Earlier this year, scientists wrapped up the second research cruise, as part of a multi-year project investigating a feature of the Southern Ocean known as the Great Southern Coccolithophore Belt (Great Belt). Coccolithophores are a type of phytoplankton with a unique exoskeleton composed of calcified platelets (coccoliths), giving them the appearance of being heavily armored.
During the calcification process, carbon is incorporated into the coccoliths; as the organisms die and sink to deeper waters, their calcite skeletons either re-dissolve into the seawater or become incorporated into the ocean sediments, thus acting as carbon “sinks.” They also help organic carbon from recently living cells sink to the deep sea by removing carbon from the surface waters. Combined with their global abundance, these functions make coccolithophores an important component of the global carbon cycle.
The ocean absorbs roughly one-quarter of the CO2 released into the atmosphere every year. As atmospheric CO2 levels increase, so does the amount absorbed by the ocean. This rapidly increasing level of ocean CO2 reduces the ocean’s pH in a process called ocean acidification. Reduced pH can slow or prevent organisms, including coccolithophores and corals, from building their calcium carbonate shells and skeletons. This, in turn, could have significant consequences for the ocean’s marine life, as plankton form the base of the marine food chain.

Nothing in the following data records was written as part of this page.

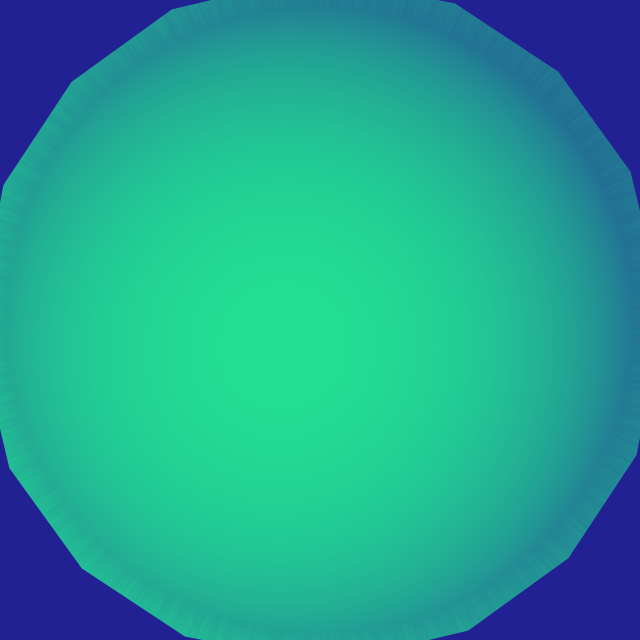
Give the GLSL for this background, as a three.js fragment shader.

```glsl
// A shaded green sixteen-sided disc with a streaked rim on deep blue.
varying vec2 vUv;

// Signed distance to a polygon with four-fold symmetry, slightly turned.
float polygonDistance(vec2 p) {
  float turn = radians(1.2);
  vec2 q = abs(mat2(cos(turn), -sin(turn), sin(turn), cos(turn)) * p);
  q = vec2(max(q.x, q.y), min(q.x, q.y));
  float steepSide = dot(q, vec2(cos(0.2121), sin(0.2121))) - 0.5257;
  float slantSide = dot(q, vec2(cos(0.6048), sin(0.6048))) - 0.529;
  return max(steepSide, slantSide);
}

// Layered sines around the circle, fine and irregular.
float radialStreaks(float angle) {
  float wave = sin(angle * 97.0 + 2.0 * sin(angle * 13.0));
  wave += sin(angle * 211.0 + 3.0 * sin(angle * 29.0));
  wave += 0.8 * sin(angle * 389.0 + 2.0 * sin(angle * 41.0));
  return wave / 2.8;
}

void main() {
  vec2 p = vUv - 0.5;
  float radius = length(p);

  // Dome height, folding gently back up past the rim.
  float rim = max(radius - 0.49, 0.0);
  float foldedRadius = min(radius, 0.49) - 0.5 * rim;
  float height = sqrt(1.0 - pow(foldedRadius / 0.54, 2.0));

  // Light leans towards the lower left, more strongly near the edge.
  float lean = dot(p, vec2(0.10, 0.07)) * (1.0 + 4.0 * radius * radius);
  float green = 0.33 + 0.54 * height - lean;

  // Streaks only along the rim.
  float angle = atan(p.y, p.x + 1e-6);
  green += 0.022 * radialStreaks(angle) * smoothstep(0.478, 0.505, radius);

  float disc = 1.0 - smoothstep(-0.001, 0.001, polygonDistance(p));
  gl_FragColor = vec4(0.133, mix(0.13, green, disc), 0.58, 1.0);
}
```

Despite having a high concentration of coccolithophores, the Great Belt—which stretches around the entire Southern Ocean and comprises 26% of the world’s ocean—remains an under-studied region. The team of 23 scientists set out to change this by undertaking a systematic look at the region’s coccolithophores, as well as what factors/processes influence their abundance and distribution.
Among the scientists on board was Rebecca Garley, Research Technician in Dr. Nick Bates’ Marine Geochemistry Lab at BIOS. Using the same instrumentation as in the lab, Garley measured the dissolved inorganic carbon (DIC) and total alkalinity in the cruise’s water samples collected from the surface waters down to depths of 6,000m. These data allow Garley to calculate pH, partial pressure of carbon dioxide(pCO2) and other parameters of seawater chemistry that help determine the state of the oceans.
Now back on land, Garley is re-running the samples collected during the cruise to compare the quality of the data using the instrumentation at sea with that in the Marine Geochemistry Lab. She hopes to work with the cruise’s Chief Scientist, Dr. William “Barney” Balch at the Bigelow Laboratory for Ocean Sciences, to combine their data sets in an effort to determine coccolithophore distribution, their role in the global carbon cycle and how ocean acidification may impact coccolithophores.